André Moisan (cl); Louise-Andrée Baril (pn)
ATMA 22680 (65:24)
Solo de concours.
Première Rhapsodie. Petite pièce.
Introduction et rondo.
Tema con variazioni
Since 1999, André Moisan has held the position of principal saxophone and bass clarinet with the Montreal Symphony Orchestra, and he is on the faculty at the Université de Montréal. The biographical note in Atma Classique’s booklet indicates that he has recorded more than 50 albums; several of them have been for this label. Curiously, this program was recorded in 1996. I don’t know if this is its first release, or if it previously appeared on another label. In any case, better late than never, because
Impressions de France
is a fine example of what can be done with this repertoire.

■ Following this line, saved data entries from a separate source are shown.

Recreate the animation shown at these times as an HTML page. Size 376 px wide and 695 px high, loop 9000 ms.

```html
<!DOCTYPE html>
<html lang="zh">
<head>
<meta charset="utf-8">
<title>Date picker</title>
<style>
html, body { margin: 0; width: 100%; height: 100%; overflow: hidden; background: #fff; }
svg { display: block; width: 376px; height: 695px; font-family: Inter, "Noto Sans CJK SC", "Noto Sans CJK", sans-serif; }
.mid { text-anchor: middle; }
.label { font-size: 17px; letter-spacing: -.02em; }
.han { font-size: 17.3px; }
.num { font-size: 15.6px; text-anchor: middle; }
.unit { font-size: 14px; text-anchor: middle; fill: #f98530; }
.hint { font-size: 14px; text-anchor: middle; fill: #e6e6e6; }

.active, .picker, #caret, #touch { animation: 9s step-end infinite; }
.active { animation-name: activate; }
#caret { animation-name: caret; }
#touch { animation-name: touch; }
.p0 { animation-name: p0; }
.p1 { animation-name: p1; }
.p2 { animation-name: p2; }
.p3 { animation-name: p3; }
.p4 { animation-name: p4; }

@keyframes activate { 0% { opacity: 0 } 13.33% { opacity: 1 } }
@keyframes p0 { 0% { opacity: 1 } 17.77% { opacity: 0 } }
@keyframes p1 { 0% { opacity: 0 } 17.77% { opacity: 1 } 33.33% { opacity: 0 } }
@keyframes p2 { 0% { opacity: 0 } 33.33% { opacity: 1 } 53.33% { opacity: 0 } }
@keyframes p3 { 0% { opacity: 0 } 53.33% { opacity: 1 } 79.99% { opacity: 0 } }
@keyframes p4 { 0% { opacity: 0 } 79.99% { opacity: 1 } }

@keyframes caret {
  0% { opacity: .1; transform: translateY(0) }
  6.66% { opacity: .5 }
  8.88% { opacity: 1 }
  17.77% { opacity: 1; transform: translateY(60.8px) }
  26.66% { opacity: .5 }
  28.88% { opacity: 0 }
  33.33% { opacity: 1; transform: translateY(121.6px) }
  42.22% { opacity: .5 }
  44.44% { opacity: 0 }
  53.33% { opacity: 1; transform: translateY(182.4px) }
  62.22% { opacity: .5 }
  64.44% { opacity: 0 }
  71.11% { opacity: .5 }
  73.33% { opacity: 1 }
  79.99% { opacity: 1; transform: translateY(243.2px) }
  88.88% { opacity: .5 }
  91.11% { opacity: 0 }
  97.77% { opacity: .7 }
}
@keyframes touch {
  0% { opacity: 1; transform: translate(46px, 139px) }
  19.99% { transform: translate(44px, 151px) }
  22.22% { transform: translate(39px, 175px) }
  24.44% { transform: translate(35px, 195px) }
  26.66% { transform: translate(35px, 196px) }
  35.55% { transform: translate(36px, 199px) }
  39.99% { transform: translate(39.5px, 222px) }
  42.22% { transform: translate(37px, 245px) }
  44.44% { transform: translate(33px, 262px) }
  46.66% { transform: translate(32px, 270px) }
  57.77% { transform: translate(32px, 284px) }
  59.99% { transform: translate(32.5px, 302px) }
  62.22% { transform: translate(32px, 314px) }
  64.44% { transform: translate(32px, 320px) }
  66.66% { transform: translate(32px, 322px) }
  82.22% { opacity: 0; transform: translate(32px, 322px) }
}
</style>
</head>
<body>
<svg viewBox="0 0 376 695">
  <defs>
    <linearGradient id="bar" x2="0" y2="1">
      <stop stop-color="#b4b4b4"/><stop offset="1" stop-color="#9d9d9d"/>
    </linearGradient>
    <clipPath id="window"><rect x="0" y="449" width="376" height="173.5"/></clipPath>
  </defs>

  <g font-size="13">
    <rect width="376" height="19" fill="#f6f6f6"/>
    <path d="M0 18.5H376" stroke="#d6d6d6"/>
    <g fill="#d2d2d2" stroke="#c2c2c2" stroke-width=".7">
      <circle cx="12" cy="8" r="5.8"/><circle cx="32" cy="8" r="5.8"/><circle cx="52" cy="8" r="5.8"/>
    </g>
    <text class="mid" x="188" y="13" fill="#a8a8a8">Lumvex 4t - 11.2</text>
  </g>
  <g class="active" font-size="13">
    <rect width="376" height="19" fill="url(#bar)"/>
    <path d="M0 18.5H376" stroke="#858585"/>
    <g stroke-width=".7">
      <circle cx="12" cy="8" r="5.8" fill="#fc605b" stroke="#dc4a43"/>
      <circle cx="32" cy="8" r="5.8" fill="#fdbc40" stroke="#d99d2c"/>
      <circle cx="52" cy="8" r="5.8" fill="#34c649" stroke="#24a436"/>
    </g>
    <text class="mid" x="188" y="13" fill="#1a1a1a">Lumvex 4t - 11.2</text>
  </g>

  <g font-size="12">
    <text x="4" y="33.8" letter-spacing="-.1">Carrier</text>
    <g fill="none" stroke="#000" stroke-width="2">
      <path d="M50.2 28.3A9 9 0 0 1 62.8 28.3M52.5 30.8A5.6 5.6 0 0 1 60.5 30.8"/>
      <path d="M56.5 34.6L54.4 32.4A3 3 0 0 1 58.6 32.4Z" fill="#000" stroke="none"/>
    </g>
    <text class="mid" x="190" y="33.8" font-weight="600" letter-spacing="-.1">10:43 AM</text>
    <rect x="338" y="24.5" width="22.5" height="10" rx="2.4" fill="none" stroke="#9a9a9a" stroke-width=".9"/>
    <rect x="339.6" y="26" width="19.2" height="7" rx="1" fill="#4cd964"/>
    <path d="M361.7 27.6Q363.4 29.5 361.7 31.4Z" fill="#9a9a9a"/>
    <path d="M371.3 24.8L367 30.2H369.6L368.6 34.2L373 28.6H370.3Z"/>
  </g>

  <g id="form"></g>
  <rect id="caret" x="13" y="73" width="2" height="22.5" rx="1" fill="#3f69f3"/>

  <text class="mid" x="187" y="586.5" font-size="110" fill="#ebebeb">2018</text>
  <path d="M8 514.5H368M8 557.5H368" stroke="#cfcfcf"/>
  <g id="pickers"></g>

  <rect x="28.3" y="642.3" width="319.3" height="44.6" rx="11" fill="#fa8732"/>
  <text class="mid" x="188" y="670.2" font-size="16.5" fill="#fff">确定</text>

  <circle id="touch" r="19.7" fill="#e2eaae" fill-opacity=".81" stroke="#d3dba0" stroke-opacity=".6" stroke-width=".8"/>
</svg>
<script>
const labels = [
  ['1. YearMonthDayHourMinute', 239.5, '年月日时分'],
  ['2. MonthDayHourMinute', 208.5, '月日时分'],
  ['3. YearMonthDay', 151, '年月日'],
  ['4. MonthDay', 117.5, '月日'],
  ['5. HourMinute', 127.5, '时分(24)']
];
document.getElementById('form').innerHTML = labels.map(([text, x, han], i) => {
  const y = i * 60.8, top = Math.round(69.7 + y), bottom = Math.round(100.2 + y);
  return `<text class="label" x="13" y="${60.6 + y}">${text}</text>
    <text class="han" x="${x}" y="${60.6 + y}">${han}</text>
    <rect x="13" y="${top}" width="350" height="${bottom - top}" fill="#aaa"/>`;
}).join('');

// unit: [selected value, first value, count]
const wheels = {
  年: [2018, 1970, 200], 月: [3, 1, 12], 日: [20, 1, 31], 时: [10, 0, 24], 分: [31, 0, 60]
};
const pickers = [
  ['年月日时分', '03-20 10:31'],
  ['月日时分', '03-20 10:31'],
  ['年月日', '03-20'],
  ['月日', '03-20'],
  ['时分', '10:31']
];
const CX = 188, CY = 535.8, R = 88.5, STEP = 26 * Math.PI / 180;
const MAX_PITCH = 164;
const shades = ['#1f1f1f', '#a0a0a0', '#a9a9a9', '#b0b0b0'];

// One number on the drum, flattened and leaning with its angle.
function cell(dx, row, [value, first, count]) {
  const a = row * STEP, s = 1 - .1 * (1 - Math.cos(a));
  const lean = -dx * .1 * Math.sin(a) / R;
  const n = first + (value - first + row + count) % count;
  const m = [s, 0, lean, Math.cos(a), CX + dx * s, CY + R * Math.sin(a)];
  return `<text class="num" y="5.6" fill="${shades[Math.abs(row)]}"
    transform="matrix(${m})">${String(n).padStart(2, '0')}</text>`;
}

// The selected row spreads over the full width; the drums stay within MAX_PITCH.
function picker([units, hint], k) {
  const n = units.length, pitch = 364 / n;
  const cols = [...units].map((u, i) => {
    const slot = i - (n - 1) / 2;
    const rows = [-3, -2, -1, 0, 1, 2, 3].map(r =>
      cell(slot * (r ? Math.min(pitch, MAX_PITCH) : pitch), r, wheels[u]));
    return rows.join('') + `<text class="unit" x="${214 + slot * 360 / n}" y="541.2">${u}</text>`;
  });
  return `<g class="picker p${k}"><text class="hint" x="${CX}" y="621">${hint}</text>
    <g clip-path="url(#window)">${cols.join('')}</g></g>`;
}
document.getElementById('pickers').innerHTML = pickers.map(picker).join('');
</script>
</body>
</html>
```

Moisan has a clear, penetrating tone which nevertheless never becomes shrill—his sound is lean, light, and clean. There is wit, where needed (the outer movements of the Poulenc Sonata, for example), but not buffoonery. He finds the gravity needed for the

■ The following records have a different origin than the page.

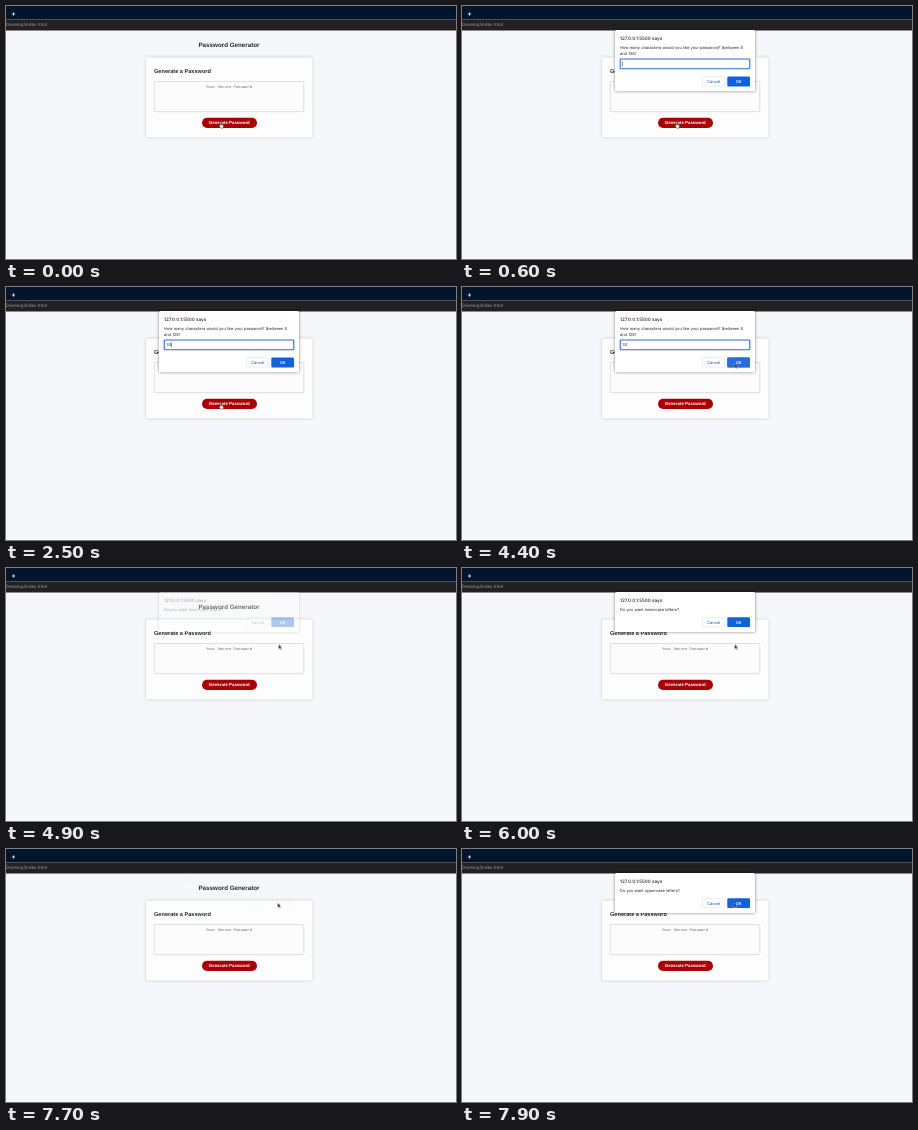
Recreate the animation shown at these times as an HTML page. Size 450 px wide and 253 px high, loop 8 s.

```html
<!DOCTYPE html>
<html lang="en">
<head>
<meta charset="utf-8">
<title>Password Generator</title>
<style>
  html, body { margin: 0; height: 100%; overflow: hidden; background: #f5f7fa; }
  svg { display: block; width: 100%; height: 100%; }
  text { font-family: Inter, Roboto, sans-serif; font-size: 4px; fill: #222428; text-rendering: geometricPrecision; }
  .page { font-family: "Liberation Sans", Arial, sans-serif; font-weight: 700; fill: #242832; }
  .mono { font-family: "Liberation Mono", monospace; font-size: 3.83px; fill: #66666a; }
  .mid { text-anchor: middle; }
  .host { font-size: 4.6px; font-weight: 500; }
  .cancel { fill: #2b6cd0; font-weight: 500; }
  .ok { fill: #fff; font-weight: 600; }
  .card { filter: drop-shadow(0 .7px 1.6px rgba(0, 0, 0, .2)); }
  .sheet { filter: drop-shadow(0 .8px 1.8px rgba(0, 0, 0, .5)); }

  /* One shared 8 s clock: 1.25% is 100 ms */
  .anim { animation: 8s linear infinite; }
  .step { animation: 8s step-end infinite; }
  #ask-length { animation-name: ask-length; }
  #ask-lower { animation-name: ask-lower; }
  #ask-upper { animation-name: ask-upper; }
  #caret-empty { animation-name: caret-empty; }
  #caret-typed { animation-name: caret-typed; }
  #digit-a { animation-name: digit-a; }
  #digit-b { animation-name: digit-b; }
  #hand { animation-name: hand; }
  #arrow { animation-name: arrow-show; }
  #arrow-path { animation-name: arrow-path; }
  #hover-length { animation-name: hover-length; }
  #hover-lower { animation-name: hover-lower; }

  @keyframes ask-length { 0%, 2.5% { opacity: 0 } 7.5%, 57.5% { opacity: 1 } 60%, 100% { opacity: 0 } }
  @keyframes ask-lower { 0%, 60% { opacity: 0 } 63.75%, 93.75% { opacity: 1 } 96.25%, 100% { opacity: 0 } }
  @keyframes ask-upper { 0%, 96.25% { opacity: 0 } 98.5%, 100% { opacity: 1 } }
  @keyframes caret-empty { 0% { opacity: 0 } 6.25% { opacity: 1 } 12.5% { opacity: 0 } 18.75% { opacity: 1 } 25%, 100% { opacity: 0 } }
  @keyframes caret-typed { 0% { opacity: 0 } 31.25% { opacity: 1 } 37.5% { opacity: 0 } 43.75% { opacity: 1 } 50% { opacity: 0 } 56.25%, 100% { opacity: 1 } }
  @keyframes digit-a { 0% { opacity: 0 } 30%, 100% { opacity: 1 } }
  @keyframes digit-b { 0% { opacity: 0 } 31.25%, 100% { opacity: 1 } }
  @keyframes hand { 0% { opacity: 1 } 46.25%, 100% { opacity: 0 } }
  @keyframes arrow-show { 0% { opacity: 0 } 46.25%, 100% { opacity: 1 } }
  @keyframes arrow-path {
    0%, 45% { transform: translate(214.5px, 117px); animation-timing-function: ease-in-out }
    55%, 78.75% { transform: translate(272.6px, 76.3px); animation-timing-function: ease-in-out }
    88.75%, 100% { transform: translate(271.6px, 53.8px) }
  }
  @keyframes hover-length { 0% { opacity: 0 } 53.75%, 100% { opacity: 1 } }
  @keyframes hover-lower { 0% { opacity: 0 } 86.25%, 100% { opacity: 1 } }
</style>
</head>
<body>
<svg viewBox="0 0 450 253" preserveAspectRatio="none">
  <defs>
    <g id="actions">
      <rect x="240.4" y="49.4" width="22.6" height="9.4" rx="1.2" fill="#fff" stroke="#dcdfe5" stroke-width=".6"/>
      <text class="cancel mid" x="251.7" y="55.5">Cancel</text>
      <rect x="265.3" y="49.2" width="22.7" height="9.9" rx="1.2" fill="#1261dc"/>
    </g>
    <rect id="hover" x="265.3" y="49.2" width="22.7" height="9.9" rx="1.2" fill="#2b6bdc"/>
    <text id="ok" class="ok mid" x="276.7" y="55.5">OK</text>
    <g id="short-sheet">
      <rect class="sheet" x="153" y="24" width="140" height="40" rx="1.5" fill="#fff"/>
      <text class="host" x="158" y="33.5">127.0.0.1:5500 says</text>
      <use href="#actions"/>
    </g>
  </defs>

  <rect width="450" height="253" fill="#f5f7fa"/>
  <rect width="450" height="13.5" fill="#01162d"/>
  <rect y="13.5" width="450" height="11" fill="#222021"/>
  <path d="M5.8 8H9.2M7.5 6.3V9.7" stroke="#e8edf2" stroke-width=".8"/>
  <text x="0" y="20.4" style="font-size:4.5px;fill:#a09c9c">Develop/index.html</text>

  <text class="page mid" x="223" y="40.8" style="font-size:6.25px">Password Generator</text>
  <rect class="card" x="140" y="51.5" width="166.5" height="80" rx="1" fill="#fdfdfd"/>
  <text class="page" x="148" y="67.2" style="font-size:5.6px">Generate a Password</text>
  <rect x="148.3" y="75.5" width="149.5" height="30.2" rx=".8" fill="#fcfcfc" stroke="#d6d2d6" stroke-width=".7"/>
  <text class="mono mid" x="223" y="82.4">Your Secure Password</text>
  <rect x="196" y="111.8" width="55" height="10.2" rx="5.1" fill="#a90006"/>
  <text class="page mid" x="223.3" y="118.4" style="font-size:4.4px;fill:#fff">Generate Password</text>

  <g id="ask-length" class="anim">
    <rect class="sheet" x="153" y="24" width="140" height="61.3" rx="1.5" fill="#fff"/>
    <text class="host" x="158" y="33.5">127.0.0.1:5500 says</text>
    <text x="158" y="42.6">How many characters would you like your password? (between 8</text>
    <text x="158" y="48.9">and 128)</text>
    <rect x="158.2" y="53" width="129.6" height="9.8" rx=".8" fill="#fff" stroke="#2d6cd8" stroke-width="1.1"/>
    <text id="digit-a" class="step" x="160.3" y="59.4">3</text>
    <text id="digit-b" class="step" x="162.8" y="59.4">0</text>
    <rect id="caret-empty" class="step" x="160.3" y="55.3" width=".5" height="5" fill="#222"/>
    <rect id="caret-typed" class="step" x="165.4" y="55.3" width=".5" height="5" fill="#222"/>
    <g transform="translate(0 21.3)">
      <use href="#actions"/>
      <use id="hover-length" class="step" href="#hover"/>
      <use href="#ok"/>
    </g>
  </g>

  <g id="ask-lower" class="anim">
    <use href="#short-sheet"/>
    <text x="158" y="42.6">Do you want lowercase letters?</text>
    <use id="hover-lower" class="step" href="#hover"/>
    <use href="#ok"/>
  </g>

  <g id="ask-upper" class="anim">
    <use href="#short-sheet"/>
    <text x="158" y="42.6">Do you want uppercase letters?</text>
    <use href="#ok"/>
  </g>

  <path id="hand" class="step" d="M214.2 116.9q.7-.6 1.1.2v1.5l1.7.4q.7.3.5 1.2l-.4 2h-2.6l-1.5-2.3q-.1-.8.7-.5l.5.4z"
        fill="#fff" stroke="#222" stroke-width=".45"/>
  <g id="arrow" class="step">
    <path id="arrow-path" class="anim" d="M0 0V4.6L1.1 3.7L1.9 5.5L2.8 5.1L2 3.4H3.4Z"
          fill="#111" stroke="#fff" stroke-width=".35"/>
  </g>
</svg>
</body>
</html>
```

movement of Saint-Saëns Sonata without allowing the music to turn leaden. He plays soulfully, but avoids bringing too much sweetness to the middle movement of the Poulenc, or to Debussy’s
Any young clarinetist who played Henri Rabaud’s
Solo de concours
with Moisan’s facility and understanding surely would win a top prize. His phrasing is fluid and imaginative, and he is attentive to the music’s shifting colors and textures. He doesn’t convince me that the less-familiar work by Widor is unjustly neglected, but he does bring plenty of well-behaved charm to Pierné’s bouncy
. Jean Françaix’s Tema con variazioni is efficiency made incarnate: a sequence of aphorisms and one-liners, told by the composer (and the performer) like an experienced raconteur. Baril’s partnership with Moisan is supportive and like-minded. Poulenc’s sonata is played in the “original version.” Apparently, a few errors (three in the first movement, one in the third) crept into the published edition, and these have been corrected here. I doubt that this will be noticed by anyone save other clarinetists and Poulenc scholars, but it is good that Moisan made the effort. Similarly, Moisan’s performance of Debussy’s
, from the composer’s manuscript, differs in a few places from the published Durand edition, but not strikingly.
The microphones pick up more key noise than one usually hears in a clarinet recital. If this bothers you, you have been warned, but I don’t think it should deter most listeners. The balance between the clarinet and the piano is ideal, and the booklet notes, apart from an occasional solecism (“Honneger,” for example), are nicely done.